adapted from Margaret Mitchell's Pulitzer-winning 1936 novel and produced by David O.
Published on May 1, 2014
Winner of eight Academy Awards - featuring the biggest stars from Hollywood's Golden Age and still number one in ticket sales - "Gone With The Wind" continues to captivate the world 75 years after it was made.
The Harry Ransom Center, a humanities research library and museum at The University of Texas at Austin, is organizing a major exhibition about the making of "Gone With The Wind", the 1939 blockbuster film based on the Pulitzer Prize-winning novel by Margaret Mitchell,
Opening in September 2014 the exhibition will be an historical examination into the making of this quintessential Hollywood film.
Before a single frame was shot, the film was embroiled in controversy for its depiction of race and violence in the Civil War-era Old South.
Drawn exclusively from the Ransom Center's David O. Selznick archive, the exhibition will include photographs, audition footage, storyboards, letters, and the legendary producer's own memos.
Visitors will get a behind-the-scenes view of the four year journey, from the purchase of the movie rights, to Hattie McDaniel's Oscar win as best supporting actress.
The exhibition will also feature three original gowns worn by Vivien Leigh, in her Oscar-winning performance as Scarlett O'Hara.
The newly conserved costumes will be displayed together for the first time in more than 25 years.
Visitors will be swept away by the tumultuous story behind the making of "Gone With The Wind" including issues of race and the film's depiction of history.
A beautifully illustrated book featuring never-before-seen images will serve as a permanent record to the exhibition.
A companion web exhibition will also be launched on the Ransom Center's website.
The 75th anniversary of this classic film provides an unique opportunity to showcase the Ransom Center's magnificent David O. Selznick collection and to provide a contemporary perspective on why "Gone With The Wind" remains one of the most iconic films of all time.

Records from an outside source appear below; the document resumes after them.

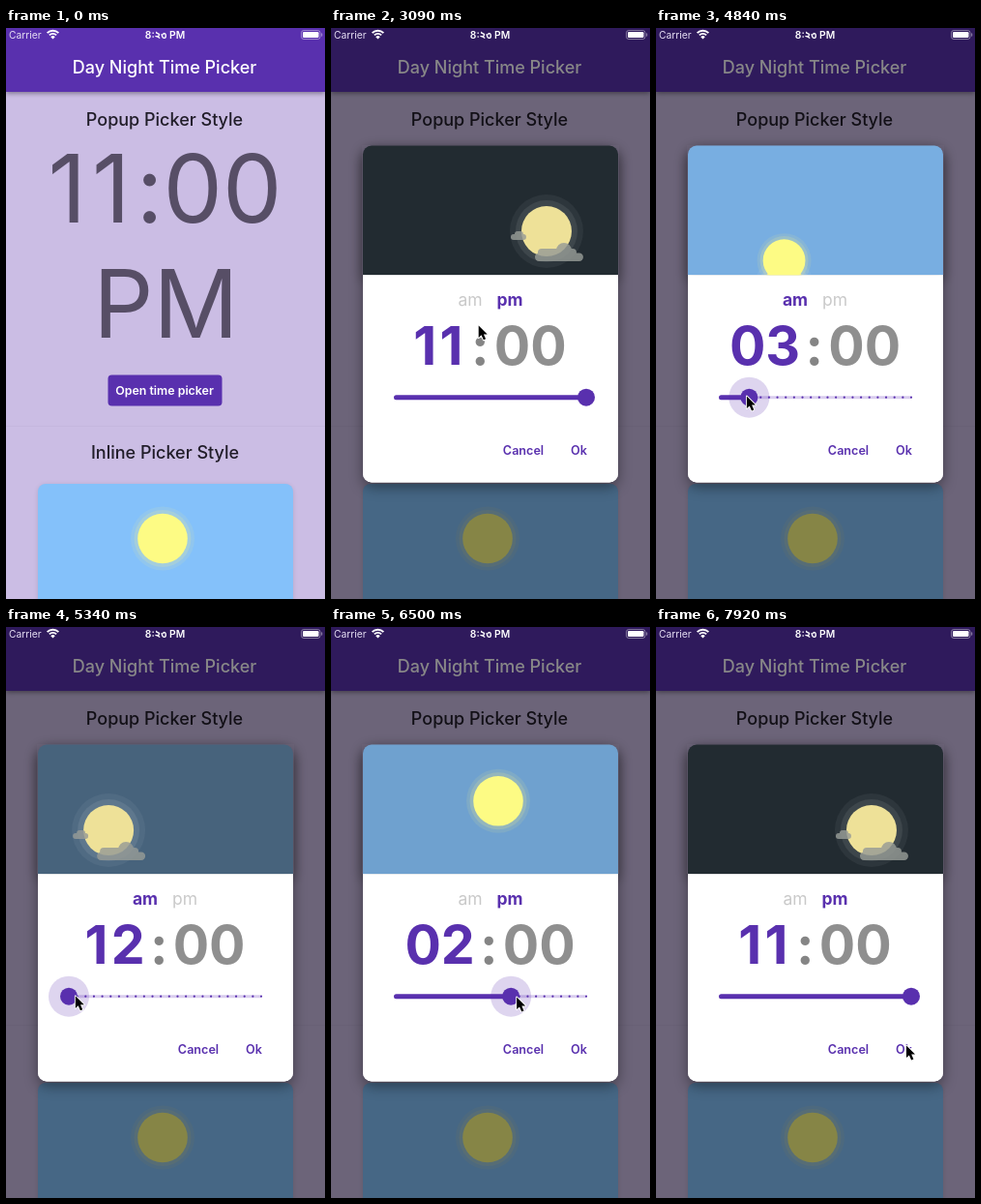
Animation, 330 px wide and 590 px high, one loop 8 s. Source, as an HTML page with a canvas:

```html
<!DOCTYPE html>
<html lang="en">
<head>
<meta charset="utf-8">
<title>Day Night Time Picker</title>
<style>
  html, body { margin: 0; width: 100%; height: 100%; overflow: hidden; background: #cbbde4; }
  canvas { display: block; width: 330px; height: 590px; }
</style>
</head>
<body>
<canvas id="stage"></canvas>
<script>
const W = 330, H = 590, LOOP = 8000;
const PURPLE = '#5930ae', DAY = [132, 193, 250], NIGHT = [34, 43, 49];
const FONT = 'Inter, "Noto Sans", "Noto Sans Bengali", sans-serif';
const OPEN = 1120, TAP_AM = 3670, GRAB = 4330, DROP = 7250;
const FLIPS = [TAP_AM, 4715, 5715, 6830]; // day and night alternate here
const SLIDER = { x: 65, y: 381.7, step: 199 / 23 };
const CARD = { x: 33, y: 121.5, w: 264, h: 348, split: 255.3 };

const stage = document.getElementById('stage');
const layer = document.createElement('canvas');
const scale = Math.max(1, window.devicePixelRatio || 1);
const [page, sheet] = [stage, layer].map(c => {
  c.width = W * scale;
  c.height = H * scale;
  const ctx = c.getContext('2d');
  ctx.scale(scale, scale);
  return ctx;
});
let g = page;

const clamp = (v, a = 0, b = 1) => Math.min(b, Math.max(a, v));
const ease = p => p * p * (3 - 2 * p);
const mix = (a, b, p) => a + (b - a) * p;

// time, x, y, eased arrival
const PATH = [
  [150, 342, 474, 0], [880, 168, 367, 1], [1150, 168, 366, 1], [2500, 168, 366, 1],
  [3450, 144, 279, 1], [3730, 144, 279, 1], [4080, 188, 366, 1],
  [4260, 162, 380, 1], [GRAB, 162, 380, 1], [4715, 114.4, 380, 0], [4840, 93, 380, 0],
  [5050, 70, 380, 0], [5450, 71, 381, 1], [5715, 114.8, 381, 0], [5840, 137, 381, 0],
  [6500, 191, 382, 0], [6830, 227, 382, 0], [7120, 267, 381, 0],
  [DROP, 267, 381, 1], [7680, 258, 432, 1]
];

function cursorAt(t) {
  const i = PATH.findIndex(k => k[0] > t);
  if (i === 0) return PATH[0].slice(1, 3);
  if (i < 0) return PATH[PATH.length - 1].slice(1, 3);
  const a = PATH[i - 1], b = PATH[i];
  let p = (t - a[0]) / (b[0] - a[0]);
  if (b[3]) p = ease(p);
  return [mix(a[1], b[1], p), mix(a[2], b[2], p)];
}

function hourAt(t) {
  if (t < TAP_AM || t >= DROP) return 23;
  if (t < GRAB) return 11;
  return clamp(Math.round((cursorAt(t)[0] - 2 - SLIDER.x) / SLIDER.step), 0, 23);
}

// Hour averaged over the last few milliseconds, so parts glide between steps
function glideHour(t, span) {
  const n = 24;
  let sum = 0;
  for (let i = 0; i < n; i++) sum += hourAt(t - span * i / n);
  return sum / n;
}

function skyAt(t) {
  let k = 0;
  FLIPS.forEach((start, i) => {
    const run = Math.min(t, FLIPS[i + 1] || LOOP) - start;
    if (run > 0) k = clamp(k + (i % 2 ? -run : run) / 1000);
  });
  return `rgb(${NIGHT.map((v, i) => Math.round(mix(v, DAY[i], k)))})`;
}

function text(s, x, y, size, weight, color, align = 'center') {
  g.font = `${weight} ${size}px ${FONT}`;
  g.textAlign = align;
  g.fillStyle = color;
  g.fillText(s, x, y);
}

// Digits with a roomier "1"; returns the total width
function figures(s, x, y, size, weight, color) {
  let w = 0;
  g.font = `${weight} ${size}px ${FONT}`;
  for (const c of s) {
    if (color) text(c, x + w, y, size, weight, color, 'left');
    w += g.measureText(c).width + (c === '1' ? .06 * size : 0);
  }
  return w;
}

function box(x, y, w, h, r, color) {
  g.fillStyle = color;
  g.beginPath();
  g.roundRect(x, y, w, h, r);
  g.fill();
}

function disc(x, y, r, color) {
  g.fillStyle = color;
  g.beginPath();
  g.arc(x, y, r, 0, 7);
  g.fill();
}

function shadow(blur, dy, alpha, draw) {
  g.save();
  g.shadowColor = `rgba(0,0,0,${alpha})`;
  g.shadowBlur = blur * scale;
  g.shadowOffsetY = dy * scale;
  draw();
  g.restore();
}

function sun() {
  disc(0, 0, 33, 'rgba(255,240,130,.1)');
  disc(0, 0, 29.5, 'rgba(255,240,130,.17)');
  disc(0, 0, 25.8, '#fdfb84');
}

function moon() {
  disc(0, 0, 38, 'rgba(255,255,255,.05)');
  disc(0, 0, 32, 'rgba(255,255,255,.08)');
  disc(0, 0, 26, '#eee198');
  g.fillStyle = 'rgba(150,155,150,.82)';
  g.beginPath();
  g.roundRect(-37, 3, 16, 6, 3);
  g.roundRect(-33, 0, 9, 6, 3);
  g.fill();
  g.beginPath();
  g.roundRect(-12, 22.5, 50, 8.5, 4.2);
  g.roundRect(-9, 18, 40, 8, 4);
  g.arc(18, 20, 8, 0, 7);
  g.fill();
}

function body(draw, x, y, size) {
  g.save();
  g.translate(x, y);
  g.scale(size, size);
  draw();
  g.restore();
}

function bodies(t) {
  const h = glideHour(t, 250);
  const x = 162 + (h - 11) * 5.08;
  const y = 210 - 31 * Math.sin(Math.PI * h / 23);
  const passed = FLIPS.filter(f => f <= t);
  const isDay = passed.length % 2 === 1;
  const p = passed.length ? clamp((t - passed[passed.length - 1]) / 250) : 1;
  g.save();
  g.beginPath();
  g.rect(CARD.x, CARD.y, CARD.w, CARD.split - CARD.y);
  g.clip();
  for (const [draw, current] of [[moon, !isDay], [sun, isDay]]) {
    if (!current && p === 1) continue;
    const away = current ? 1 - p * p : p;
    body(draw, x, y + 100 * away, 1 - .3 * away);
  }
  g.restore();
}

function slider(t) {
  const { x, y, step } = SLIDER;
  const knob = x + glideHour(t, 70) * step;
  box(x, y - 1.5, 199, 3, 1.5, '#d9cdee');
  for (let i = 0; i < 24; i++) {
    if (x + i * step > knob) disc(x + i * step, y, 1.1, PURPLE);
  }
  box(x, y - 2.5, knob - x, 5, 2.5, PURPLE);
  const glow = clamp((t - GRAB) / 100) * clamp((DROP + 100 - t) / 100);
  if (glow > 0) disc(knob, y, 21 * glow, 'rgba(89,48,174,.2)');
  disc(knob, y, 9, PURPLE);
}

function clock(h) {
  const hour = String(h % 12 || 12).padStart(2, '0');
  const size = 55.5, gap = 29, base = 347.5;
  const hw = figures(hour, 0, 0, size, 700), mw = figures('00', 0, 0, size, 700);
  const left = 164.5 - (hw + gap + mw) / 2;
  figures(hour, left, base, size, 700, PURPLE);
  text(':', left + hw + gap / 2, base, size, 700, '#858585');
  figures('00', left + hw + gap, base, size, 700, '#8f8f8f');
}

function popup(t) {
  const { x, y, w, h, split } = CARD;
  const hour = hourAt(t), am = hour < 12;
  shadow(14, 5, .4, () => box(x, y, w, h, 9, '#fff'));
  g.clearRect(x - 1, y - 1, w + 2, split - y + 1);
  shadow(14, 5, .4, () => box(x, y, w, split - y, [9, 9, 0, 0], skyAt(t)));
  box(x, split, w, y + h - split, [0, 0, 9, 9], '#fff');
  bodies(t);
  [['am', 144, am], ['pm', 185, !am]].forEach(([s, cx, on]) =>
    text(s, cx, 287, 17.5, on ? 700 : 400, on ? PURPLE : '#c9c9c9'));
  clock(hour);
  slider(t);
  text('Cancel', 199, 440.5, 12.6, 600, PURPLE);
  text('Ok', 256.5, 440.5, 12.6, 600, PURPLE);
}

function home(t) {
  g.fillStyle = '#cbbde4';
  g.fillRect(0, 0, W, H);
  text('Popup Picker Style', 164, 100.5, 18, 500, '#211d29');
  const big = 97.5, ink = '#574e66';
  figures('11:00', 164.5 - figures('11:00', 0, 0, big, 400) / 2, 201, big, 400, ink);
  text('PM', 165.5, 320, big, 400, ink);
  box(105.5, 358.5, 118, 32, 4, PURPLE);
  const press = (t - OPEN + 120) / 300;
  if (press > 0 && press < 1) box(105.5, 358.5, 118, 32, 4, `rgba(255,255,255,${.2 * (1 - press)})`);
  text('Open time picker', 164, 379, 12.4, 600, '#fff');
  g.fillStyle = '#c5b7de';
  g.fillRect(0, 411, W, 1);
  text('Inline Picker Style', 164.5, 444.5, 18, 500, '#211d29');
  shadow(5, 1, .12, () => box(33, 471, 264, 140, 8, `rgb(${DAY})`));
  body(sun, 162, 527.5, 1);
  shadow(5, 1.5, .4, () => {
    g.fillStyle = PURPLE;
    g.fillRect(0, 0, W, 66);
  });
  text('Day Night Time Picker', 164, 47, 18, 500, '#fff');
}

function statusBar() {
  text('Carrier', 3, 11, 10.3, 400, '#e4dcf2', 'left');
  text('8:২৩ PM', 164.5, 11, 10.3, 600, '#fff');
  g.strokeStyle = '#fff';
  g.lineWidth = 1.9;
  for (const r of [8.3, 5.1]) {
    g.beginPath();
    g.arc(48.5, 11, r, -Math.PI * .75, -Math.PI * .25);
    g.stroke();
  }
  g.fillStyle = '#fff';
  g.beginPath();
  g.moveTo(48.5, 11.5);
  g.arc(48.5, 11.5, 3.2, -Math.PI * .75, -Math.PI * .25);
  g.fill();
  g.strokeStyle = 'rgba(255,255,255,.4)';
  g.lineWidth = 1;
  g.beginPath();
  g.roundRect(305.5, 2.5, 19.5, 9, 2.5);
  g.stroke();
  box(307, 4, 16.5, 6, 1.3, '#fff');
  box(326, 5.3, 1.3, 3.4, .6, 'rgba(255,255,255,.4)');
}

function pointer(t) {
  const [x, y] = cursorAt(t);
  g.save();
  g.translate(x + 1, y + .5);
  g.scale(.9, .9);
  g.beginPath();
  [[0, 0], [0, 14], [3.2, 11], [5.7, 16.6], [8.2, 15.5], [5.8, 10], [10, 10]]
    .forEach(([px, py]) => g.lineTo(px, py));
  g.closePath();
  g.lineJoin = 'round';
  g.lineWidth = 2;
  g.strokeStyle = '#fff';
  g.stroke();
  g.fillStyle = '#000';
  g.fill();
  g.restore();
}

function draw(t) {
  g = page;
  home(t);
  const shown = ease(clamp((t - OPEN) / 280));
  if (shown > 0) {
    g.fillStyle = `rgba(0,0,0,${.47 * shown})`;
    g.fillRect(0, 0, W, H);
    g = sheet;
    g.clearRect(0, 0, W, H);
    popup(t);
    g = page;
    g.globalAlpha = shown;
    g.drawImage(layer, 0, 0, W, H);
    g.globalAlpha = 1;
  }
  statusBar();
  pointer(t);
}

const begin = performance.now();
function tick() {
  draw((performance.now() - begin) % LOOP);
  requestAnimationFrame(tick);
}
tick();
</script>
</body>
</html>
```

As Gone With the Wind is re-released, Hannah Betts explains why its leading lady – and the star who played her – was a pioneering influence
'Better to be all woman than a sappy lady’: among other lessons, Scarlett enlightened Hannah, above, about great love and taking responsibility for mistakes Photo: Andrew Crowley

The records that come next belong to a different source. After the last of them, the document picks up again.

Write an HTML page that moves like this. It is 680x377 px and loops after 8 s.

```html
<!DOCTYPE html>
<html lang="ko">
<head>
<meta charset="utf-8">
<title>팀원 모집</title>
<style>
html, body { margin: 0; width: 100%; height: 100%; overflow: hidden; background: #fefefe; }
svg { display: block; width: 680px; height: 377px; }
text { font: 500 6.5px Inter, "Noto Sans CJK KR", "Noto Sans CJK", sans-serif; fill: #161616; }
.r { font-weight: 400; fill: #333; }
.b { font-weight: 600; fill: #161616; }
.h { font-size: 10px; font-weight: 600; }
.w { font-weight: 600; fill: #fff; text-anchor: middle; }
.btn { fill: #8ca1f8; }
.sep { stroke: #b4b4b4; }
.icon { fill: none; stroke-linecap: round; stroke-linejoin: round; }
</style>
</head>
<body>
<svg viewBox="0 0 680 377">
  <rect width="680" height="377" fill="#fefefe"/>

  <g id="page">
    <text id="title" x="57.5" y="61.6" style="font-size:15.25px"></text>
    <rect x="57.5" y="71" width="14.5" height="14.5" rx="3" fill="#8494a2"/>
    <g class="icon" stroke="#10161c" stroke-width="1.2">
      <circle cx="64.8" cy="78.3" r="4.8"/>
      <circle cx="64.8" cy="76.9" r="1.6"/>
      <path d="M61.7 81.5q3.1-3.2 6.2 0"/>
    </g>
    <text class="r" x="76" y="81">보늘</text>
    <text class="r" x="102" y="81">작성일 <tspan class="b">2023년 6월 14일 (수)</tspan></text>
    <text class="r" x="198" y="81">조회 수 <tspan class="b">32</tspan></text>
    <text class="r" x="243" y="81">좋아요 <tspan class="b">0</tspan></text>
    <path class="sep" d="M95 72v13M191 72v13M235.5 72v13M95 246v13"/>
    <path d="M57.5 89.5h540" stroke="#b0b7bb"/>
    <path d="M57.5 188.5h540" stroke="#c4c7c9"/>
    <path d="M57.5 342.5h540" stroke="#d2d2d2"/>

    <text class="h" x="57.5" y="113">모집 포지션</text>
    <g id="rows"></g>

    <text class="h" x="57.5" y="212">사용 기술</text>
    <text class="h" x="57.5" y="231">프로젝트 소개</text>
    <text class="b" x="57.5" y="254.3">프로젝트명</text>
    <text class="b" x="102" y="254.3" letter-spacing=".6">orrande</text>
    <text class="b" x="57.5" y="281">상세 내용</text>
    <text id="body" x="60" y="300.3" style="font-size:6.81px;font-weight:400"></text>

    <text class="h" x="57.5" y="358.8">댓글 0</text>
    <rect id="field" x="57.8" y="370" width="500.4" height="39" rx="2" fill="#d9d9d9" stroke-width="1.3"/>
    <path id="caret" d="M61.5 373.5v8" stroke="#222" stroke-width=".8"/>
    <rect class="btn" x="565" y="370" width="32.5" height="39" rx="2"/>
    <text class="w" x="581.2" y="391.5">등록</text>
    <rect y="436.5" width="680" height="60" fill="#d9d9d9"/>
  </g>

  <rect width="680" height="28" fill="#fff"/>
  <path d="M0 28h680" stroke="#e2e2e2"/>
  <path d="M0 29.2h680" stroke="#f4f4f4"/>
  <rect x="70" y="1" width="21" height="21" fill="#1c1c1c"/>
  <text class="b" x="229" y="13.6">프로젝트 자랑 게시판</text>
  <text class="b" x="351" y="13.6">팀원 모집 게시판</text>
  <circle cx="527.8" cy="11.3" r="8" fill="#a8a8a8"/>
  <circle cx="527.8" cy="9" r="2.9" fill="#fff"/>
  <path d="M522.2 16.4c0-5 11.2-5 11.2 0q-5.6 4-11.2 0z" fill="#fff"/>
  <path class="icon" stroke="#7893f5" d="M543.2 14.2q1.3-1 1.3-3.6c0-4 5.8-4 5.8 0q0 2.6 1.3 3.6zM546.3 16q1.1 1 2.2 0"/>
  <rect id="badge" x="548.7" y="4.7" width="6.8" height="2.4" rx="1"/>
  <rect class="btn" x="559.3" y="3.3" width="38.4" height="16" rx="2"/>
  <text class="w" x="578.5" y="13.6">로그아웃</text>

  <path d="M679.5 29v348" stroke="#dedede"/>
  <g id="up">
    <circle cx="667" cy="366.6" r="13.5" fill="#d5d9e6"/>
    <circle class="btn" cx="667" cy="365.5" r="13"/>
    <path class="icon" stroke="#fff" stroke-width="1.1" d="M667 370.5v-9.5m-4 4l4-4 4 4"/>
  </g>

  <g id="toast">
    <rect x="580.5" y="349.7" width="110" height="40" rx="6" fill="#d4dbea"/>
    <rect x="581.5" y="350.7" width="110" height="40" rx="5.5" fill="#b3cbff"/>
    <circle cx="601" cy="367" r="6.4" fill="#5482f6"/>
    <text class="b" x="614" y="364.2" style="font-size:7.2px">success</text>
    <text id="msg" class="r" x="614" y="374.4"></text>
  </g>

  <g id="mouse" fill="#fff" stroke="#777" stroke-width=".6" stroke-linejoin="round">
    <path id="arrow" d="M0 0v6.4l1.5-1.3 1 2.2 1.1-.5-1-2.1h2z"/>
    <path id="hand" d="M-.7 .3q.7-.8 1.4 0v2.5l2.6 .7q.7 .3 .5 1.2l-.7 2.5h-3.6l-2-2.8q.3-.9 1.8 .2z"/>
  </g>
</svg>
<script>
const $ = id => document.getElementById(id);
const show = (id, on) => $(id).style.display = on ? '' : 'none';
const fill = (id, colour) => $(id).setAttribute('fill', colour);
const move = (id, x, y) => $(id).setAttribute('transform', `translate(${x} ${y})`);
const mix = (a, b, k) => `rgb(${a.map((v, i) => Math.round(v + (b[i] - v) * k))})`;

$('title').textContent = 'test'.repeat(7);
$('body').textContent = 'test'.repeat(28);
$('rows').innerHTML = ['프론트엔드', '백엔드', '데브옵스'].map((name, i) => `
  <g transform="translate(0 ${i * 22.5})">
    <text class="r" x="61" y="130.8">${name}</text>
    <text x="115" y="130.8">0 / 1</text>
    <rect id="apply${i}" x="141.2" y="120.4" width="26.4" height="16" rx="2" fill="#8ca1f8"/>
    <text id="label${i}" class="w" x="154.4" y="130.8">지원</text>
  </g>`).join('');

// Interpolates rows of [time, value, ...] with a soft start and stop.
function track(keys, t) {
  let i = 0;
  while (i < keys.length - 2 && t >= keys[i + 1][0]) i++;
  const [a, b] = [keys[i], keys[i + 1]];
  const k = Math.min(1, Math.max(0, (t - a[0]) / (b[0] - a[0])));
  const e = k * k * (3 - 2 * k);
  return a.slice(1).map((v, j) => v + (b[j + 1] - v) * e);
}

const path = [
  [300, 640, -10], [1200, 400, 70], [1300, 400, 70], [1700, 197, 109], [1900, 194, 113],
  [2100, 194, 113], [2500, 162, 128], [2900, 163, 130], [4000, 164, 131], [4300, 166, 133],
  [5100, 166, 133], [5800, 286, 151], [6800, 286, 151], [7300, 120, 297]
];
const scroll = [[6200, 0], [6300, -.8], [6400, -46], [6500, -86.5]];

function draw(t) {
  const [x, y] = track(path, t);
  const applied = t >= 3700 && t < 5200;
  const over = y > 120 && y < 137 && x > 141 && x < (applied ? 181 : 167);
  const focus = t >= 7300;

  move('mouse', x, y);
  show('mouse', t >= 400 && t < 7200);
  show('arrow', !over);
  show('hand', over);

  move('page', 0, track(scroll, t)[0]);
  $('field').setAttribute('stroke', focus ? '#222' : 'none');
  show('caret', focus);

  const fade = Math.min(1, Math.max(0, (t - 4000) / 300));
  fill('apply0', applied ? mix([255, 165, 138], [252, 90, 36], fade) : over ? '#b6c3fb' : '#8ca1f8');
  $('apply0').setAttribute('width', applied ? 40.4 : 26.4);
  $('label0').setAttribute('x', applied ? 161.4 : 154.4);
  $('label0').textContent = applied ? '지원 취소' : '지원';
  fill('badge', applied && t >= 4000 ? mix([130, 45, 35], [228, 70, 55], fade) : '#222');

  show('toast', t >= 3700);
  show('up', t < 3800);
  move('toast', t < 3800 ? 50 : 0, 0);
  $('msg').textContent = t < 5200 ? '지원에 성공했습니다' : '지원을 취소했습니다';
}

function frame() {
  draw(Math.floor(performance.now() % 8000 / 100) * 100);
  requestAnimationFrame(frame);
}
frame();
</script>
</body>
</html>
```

By Hannah Betts
7:00AM BST 19 Oct 2013
New Zealand Cousin Carol entered my life when I was a gauche eight-year-old, she a barely less gauche (being from NZ) 22. She stayed with my family at weekends, the two of us becoming unlikely room-mates. At her hands I was initiated in such feminine arcana as scouring my face off with a Buf-Puf (tick), giggling about boys (fail), and the merits of sexy underwear (happily then something of a pass).
On one score, however, she proved the oracle. During one of our late-night conferences, she handed me a heavy tome, with a cover of a dancing girl in a jet crinoline. She was the most ravishing woman I had ever seen. “This is something you will need,” NZCC intoned, the weight of womanhood behind her. “Read it and you will understand why.” In one bound, I had been both Scarletted and Viviened.
And so began a lifelong romance. It is a love affair I will be reliving over the next few weeks. First, at the V & A’s new Leigh display, opening on November 5, the 100th anniversary of her birth. Second, at Starring Vivien Leigh: a Centenary Celebration at the National Portrait Gallery. And, finally, by losing myself in all the digitally remastered glory of Gone With the Wind (1939), released on November 22 nationwide as part of the British Film Institute Leigh season to mark the same centenary.
Once again, I will revel in Scarlett – and Leigh’s – life lessons. For what didn’t Gone With the Wind teach impressionable females, whether in prose or (extremely) glorious Technicolor? If Margaret Mitchell’s Pulitzer-winning epic schooled me about the American Civil War, it no less enlightened me in other matters. Mitchell gave us mothers and daughters, fathers and sons, feminine rivalries and grudging friendships.
One learns that great love may be merely an idea – and a wrong idea, at that. Scarlett World exemplifies the principle that no one can rescue you but yourself: that life means taking responsibility for – then clawing one’s way out of – a series of monumental mistakes; tomorrow, as ever, being another day. Better be all woman than some sappy lady. Not all heroines are blonde. Charm is more important than beauty (as the novel’s opening line asserts: “Scarlett O’Hara was not beautiful, but men seldom noticed it when caught by her charm...”) Flirting can be a girl’s most powerful weapon, for which the right outfit is key, even when one has to drag down one’s late mother’s curtains. Bosoms may indeed be strategically bared before noon.